Cardiovascular diseases are usually complex and affect several organs at the same time. Therefore, the treatment of vascular diseases in the brain may have implications for the treatment of heart disease. It is therefore important to understand the appropriate causes and consequences.
This study investigates the causes of intracerebral hemorrhage and links them to the risk of stroke associated with atrial fibrillation. He suggests a new thorough assessment of the effects of blood thinning on intracerebral hemorrhage.
Every year in Switzerland, about 1,000 patients with intracerebral hemorrhage are treated at stroke units. Intracerebral hemorrhages are more often fatal than other forms of stroke, and their incidence has not decreased in the last 30 years. It was previously thought that the use of blood thinners is not only a risk factor but also a potential cause of intracerebral hemorrhage.
Anticoagulation should not be considered the primary cause
This publication includes the results of two studies conducted by a team of prof. Werringa. It opposes the role of blood thinning to the role of cerebrovascular disease (SVD) in intracerebral hemorrhage. Moderate to severe cerebral SVD has been shown to be closely associated with the occurrence of cerebral hemorrhage.
Our results show that SVD is a prerequisite for intracerebral hemorrhage under anticoagulation. The degree of SVD in the brain can be used to predict intracerebral hemorrhage. Without SVD, the occurrence of intracerebral hemorrhage is close to zero. Therefore, anticoagulation should no longer be considered a cause of intracerebral hemorrhage. “
Dr. David Seiffge, Inselspital, University Hospital Bern
Why is this important? Stroke protection in patients with atrial fibrillation
Blood thinning offers important protection against ischemic stroke in patients with atrial fibrillation.
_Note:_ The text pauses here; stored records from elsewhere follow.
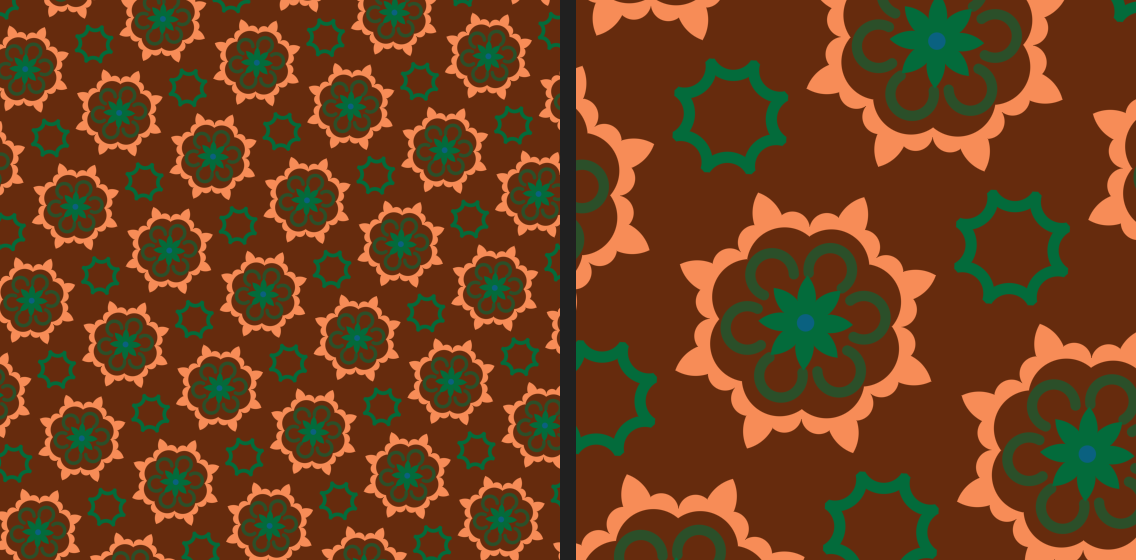
Left: the whole. Right: its middle third, enlarged.
Reproduce this pattern procedurally as a three.js fragment shader.

```glsl
// Tilted square lattice of eight-pointed rosettes with concave star frames between them.
// Each motif is a signed distance in cell units, built by folding the plane into
// angular sectors, then painted over the ground with soft edges.

varying vec2 vUv;

const float TAU = 6.2831853;

// Lattice
const float CELL = 0.185;
const float TILT = 0.436;
const vec2 ORIGIN = vec2(0.470, 0.4745);

// Colours
const vec3 GROUND = vec3(0.40, 0.17, 0.05);
const vec3 PEACH = vec3(0.97, 0.55, 0.34);
const vec3 GREEN = vec3(0.01, 0.42, 0.23);
const vec3 MOSS = vec3(0.17, 0.31, 0.16);
const vec3 BLUE = vec3(0.04, 0.38, 0.50);

// Rosette, in cell units
const float POINTS = 8.0;
const float CURLS = 6.0;
const float RING_RADIUS = 0.31;
const float LOBE_ANGLE = 0.21;
const float LOBE_RADIUS = 0.056;
const float SCALLOP_CENTRE = 0.197;
const float SCALLOP_RADIUS = 0.122;
const float CURL_CENTRE = 0.188;
const float CURL_RADIUS = 0.070;
const float CURL_SWEEP = 2.15;
const float CURL_HALF_WIDTH = 0.0165;
const float EYE_RADIUS = 0.028;

// Star frame, in cell units
const float FRAME_APOTHEM = 0.165;
const float FRAME_BITE_CENTRE = 0.218;
const float FRAME_BITE_RADIUS = 0.086;
const float FRAME_HALF_WIDTH = 0.018;

// Fold the plane into one of n equal sectors, centred on the x axis.
vec2 foldSector(vec2 p, float n, float turn) {
  float sector = TAU / n;
  float a = mod(atan(p.y, p.x) - turn + 0.5 * sector, sector) - 0.5 * sector;
  return length(p) * vec2(cos(a), sin(a));
}

float disc(vec2 p, float radius) {
  return length(p) - radius;
}

// Pointed leaf along x, made of two circular arcs.
float leaf(vec2 p, float halfLength, float halfWidth) {
  float r = (halfLength * halfLength + halfWidth * halfWidth) / (2.0 * halfWidth);
  return length(vec2(p.x, abs(p.y) + r - halfWidth)) - r;
}

// Round-ended arc, open toward negative x.
float openArc(vec2 p, float radius, float sweep, float halfWidth) {
  p.y = abs(p.y);
  vec2 end = radius * vec2(cos(sweep), sin(sweep));
  float d = atan(p.y, p.x) < sweep ? abs(length(p) - radius) : length(p - end);
  return d - halfWidth;
}

// Outer crown: a ring of paired lobes, each pair carrying a spike.
float crown(vec2 p) {
  vec2 q = foldSector(p, POINTS, 0.0);
  vec2 lobe = 0.305 * vec2(cos(LOBE_ANGLE), sin(LOBE_ANGLE));
  float d = min(disc(p, RING_RADIUS), disc(vec2(q.x, abs(q.y)) - lobe, LOBE_RADIUS));
  return min(d, leaf(q - vec2(0.347, 0.0), 0.099, 0.047));
}

float scallopedHollow(vec2 p) {
  vec2 q = foldSector(p, POINTS, 0.0);
  return min(disc(p, 0.2), disc(q - vec2(SCALLOP_CENTRE, 0.0), SCALLOP_RADIUS));
}

float curls(vec2 p) {
  vec2 q = foldSector(p, CURLS, TAU / 12.0) - vec2(CURL_CENTRE, 0.0);
  return openArc(q, CURL_RADIUS, CURL_SWEEP, CURL_HALF_WIDTH);
}

float innerStar(vec2 p) {
  vec2 q = foldSector(p, POINTS, 0.5 * TAU / POINTS);
  return leaf(q - vec2(0.075, 0.0), 0.077, 0.030);
}

// Outline of an octagon whose sides are bitten inward by circles.
float starFrame(vec2 p) {
  vec2 q = foldSector(p, POINTS, 0.5 * TAU / POINTS);
  float bite = FRAME_BITE_RADIUS - length(q - vec2(FRAME_BITE_CENTRE, 0.0));
  return abs(max(bite, q.x - FRAME_APOTHEM)) - FRAME_HALF_WIDTH;
}

vec3 paint(vec3 under, vec3 ink, float d, float soft) {
  return mix(ink, under, smoothstep(-soft, soft, d));
}

void main() {
  float c = cos(TILT), s = sin(TILT);
  vec2 p = (vUv - ORIGIN) / CELL;
  p = vec2(c * p.x - s * p.y, s * p.x + c * p.y);
  float soft = 0.75 * length(vec2(dFdx(p.x), dFdy(p.x)));

  vec2 flower = fract(p + 0.5) - 0.5;
  vec2 gap = fract(p) - 0.5;

  vec3 color = paint(GROUND, GREEN, starFrame(gap), soft);
  color = paint(color, PEACH, crown(flower), soft);
  color = paint(color, GROUND, scallopedHollow(flower), soft);
  color = paint(color, MOSS, curls(flower), soft);
  color = paint(color, GREEN, innerStar(flower), soft);
  color = paint(color, BLUE, disc(flower, EYE_RADIUS), soft);
  gl_FragColor = vec4(color, 1.0);
}
```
Anticoagulation reduces the risk of ischemic stroke in these cases by two-thirds. In the past, anticoagulation was stopped immediately in case of intracerebral hemorrhage, and patients remained unprotected from the risk of stroke.
The results of the new study now point to a new path: according to the findings, intracerebral hemorrhage can be etiologically prevented by treating cerebral SVD, and stroke protection can be maintained through a customized continuation of blood thinning. The exact timing and gradation of the two therapies are the subject of further studies.
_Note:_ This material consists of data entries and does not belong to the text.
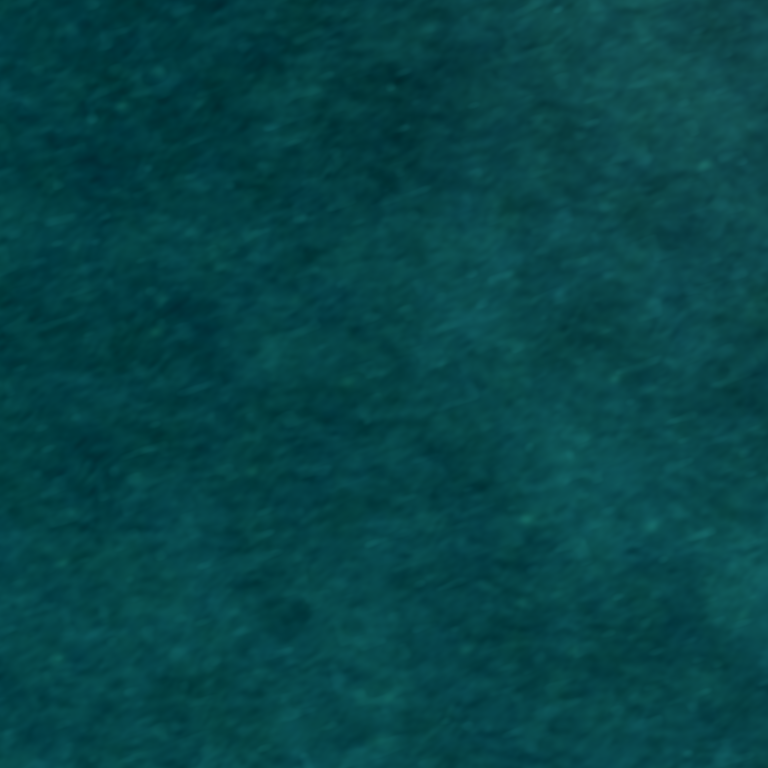
Write a Shadertoy shader that draws this texture.

```glsl
// Dark teal felt-like surface with soft mottling, slanted fibres and faint glints.
#define MID_TEAL vec3(0.021, 0.265, 0.277)
#define TONE_STEP vec3(0.015, 0.037, 0.035)
#define HUE_SHIFT vec3(0.003, 0.008, -0.011)
#define FIBRE_ANGLE 0.32
#define FIBRE_FREQ vec2(36.0, 80.0)
#define FIBRE_GAIN 0.85
#define MOTTLE_FREQ 9.0
#define MOTTLE_GAIN 1.25
#define GRAIN_GAIN 0.3
#define FLECK_GAIN 1.1
#define GLINT_CELLS 17.0
#define GLINT_SHARE 0.2

// Integer hash giving a value in 0..1
float hash(vec2 cell, uint seed) {
    uvec2 q = uvec2(ivec2(cell)) * uvec2(1597u, 3812u) + seed * 7919u;
    uint h = (q.x ^ (q.y << 7)) * 74779u + q.y * 9241u;
    h = (h ^ (h >> 15)) * 73244475u;
    h = (h ^ (h >> 13)) * 31153u;
    h ^= h >> 16;
    return float(h & 65535u) / 65535.0;
}

// Smooth value noise in -1..1
float noise(vec2 p, uint seed) {
    vec2 cell = floor(p), f = fract(p);
    f = f * f * (3.0 - 2.0 * f);
    float low = mix(hash(cell, seed), hash(cell + vec2(1, 0), seed), f.x);
    float high = mix(hash(cell + vec2(0, 1), seed), hash(cell + vec2(1, 1), seed), f.x);
    return 2.0 * mix(low, high, f.y) - 1.0;
}

mat2 rotation(float angle) {
    float c = cos(angle), s = sin(angle);
    return mat2(c, -s, s, c);
}

// Layered noise, turned at each octave to hide the lattice
float fbm(vec2 p, uint seed) {
    float sum = 0.0, gain = 0.6;
    for (uint i = 0u; i < 4u; i++) {
        sum += gain * noise(p, seed + i);
        p = rotation(0.9) * p * 2.03 + 5.3;
        gain *= 0.7;
    }
    return sum;
}

// Short strokes at three different slants, flatter toward the right
float fibres(vec2 uv) {
    vec2 warp = 0.01 * vec2(noise(uv * 13.0, 20u), noise(uv * 13.0, 21u));
    warp.y += 0.08 * uv.x * uv.x;
    float sum = 0.0, gain = 0.65;
    for (uint i = 0u; i < 3u; i++) {
        float k = float(i);
        vec2 p = rotation(FIBRE_ANGLE + 0.3 * (k - 1.0)) * (uv + warp);
        sum += gain * noise(p * FIBRE_FREQ * (1.0 + 0.4 * k) + 31.0 * k, 30u + i);
        gain *= 0.9;
    }
    return sum;
}

// Small pale flecks where fine noise peaks
float flecks(vec2 uv) {
    float peak = noise(rotation(FIBRE_ANGLE) * uv * vec2(42.0, 72.0), 60u);
    return smoothstep(0.35, 1.0, peak);
}

// Sparse soft glints, at most one in each cell
float glints(vec2 uv) {
    vec2 p = uv * GLINT_CELLS;
    vec2 cell = floor(p);
    float chosen = step(hash(cell, 40u), GLINT_SHARE);
    vec2 centre = 0.3 + 0.4 * vec2(hash(cell, 41u), hash(cell, 42u));
    vec2 d = rotation(FIBRE_ANGLE) * (fract(p) - centre) / vec2(0.17, 0.12);
    float power = hash(cell, 43u);
    return chosen * mix(0.3, 2.6, power * power) * exp(-dot(d, d));
}

void mainImage(out vec4 fragColor, in vec2 fragCoord) {
    vec2 uv = fragCoord / iResolution.xy;

    // Broad light: dim upper left, pale upper right, a band falling rightward
    float corner = smoothstep(0.8, 0.0, length(uv - vec2(1.0, 1.0)));
    float shade = smoothstep(0.55, 0.0, length((uv - vec2(0.28, 0.95)) * vec2(1.0, 1.2)));
    float across = (uv.y - 0.88 + 0.62 * uv.x) / 0.1;
    float band = exp(-across * across) * smoothstep(0.35, 0.8, uv.x);
    float foot = smoothstep(0.35, 0.0, length(uv - vec2(0.22, 0.05)));
    float light = 0.7 * (uv.x - 0.5) + 0.9 * corner - 1.15 * shade + 0.8 * band + 0.6 * foot;

    // Surface detail: clumps, strokes, grain, flecks and glints
    float mottle = fbm(uv * MOTTLE_FREQ * vec2(0.9, 1.15) + 3.0, 1u);
    float grain = noise(rotation(0.5) * uv * vec2(110.0, 150.0), 50u);
    float glint = glints(uv);
    float tone = light + MOTTLE_GAIN * mottle + FIBRE_GAIN * fibres(uv);
    tone += GRAIN_GAIN * grain + FLECK_GAIN * flecks(uv) + glint - 0.15;

    // Finer drift between green and blue, greyer toward the pale corner
    float hue = fbm(uv * 18.0 + 17.0, 10u) + 0.5 * glint;
    vec3 color = MID_TEAL + TONE_STEP * tone + HUE_SHIFT * hue;
    color.r += 0.028 * corner + 0.012 * (uv.x - 0.5);
    fragColor = vec4(clamp(color, 0.0, 1.0), 1.0);
}
```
Challenging methodological approach: combining two multicenter studies
The publication contains data from two independent studies under the supervision of prof. David Werring, UCL. The publication is based on two independent, multicenter observational studies. A cross-sectional study was conducted with 1,030 patients with intracerebral hemorrhage. CT and MRI were used to look for markers of SVD in the brain.
In another, prospective study, 1,447 patients with atrial fibrillation and cerebral circulation disorders were included. The incidence of cerebral hemorrhage and ischemic stroke in relation to blood thinning was considered in this group.
Using this approach, it was possible to show that SVD is a prerequisite for intracerebral hemorrhage. Patients without such a condition did not have any cerebral hemorrhage in the first two years of the study, despite treatment with blood thinner. In contrast, at 1.56% per year, the risk was significantly increased for moderate to severe SVD.
A new way of looking at the situation is needed
The results of the study suggest that blood thinning alone can no longer be considered a cause of intracerebral hemorrhage. Professor Marcel Arnold points out: “As a new approach, microangiopathies need to be systematically sought and targeted to prevent intracerebral hemorrhages. Appropriate specialist clinics are now available. This would reduce the risk of intracerebral hemorrhage. »
A large international randomized trial (ENRICH-AF), currently coordinated in Switzerland by David Seiffge, is currently underway to harmonize anticoagulation and microangiopathy therapies.
Inselspital, University Hospital of Bern
Seiffge, DJ, and others. (2021) The burden of small vessel disease and intracerebral hemorrhage in patients taking oral anticoagulants. Journal of Neurology, Neurosurgery and Psychiatry. doi.org/10.1136/jnnp-2020-325299.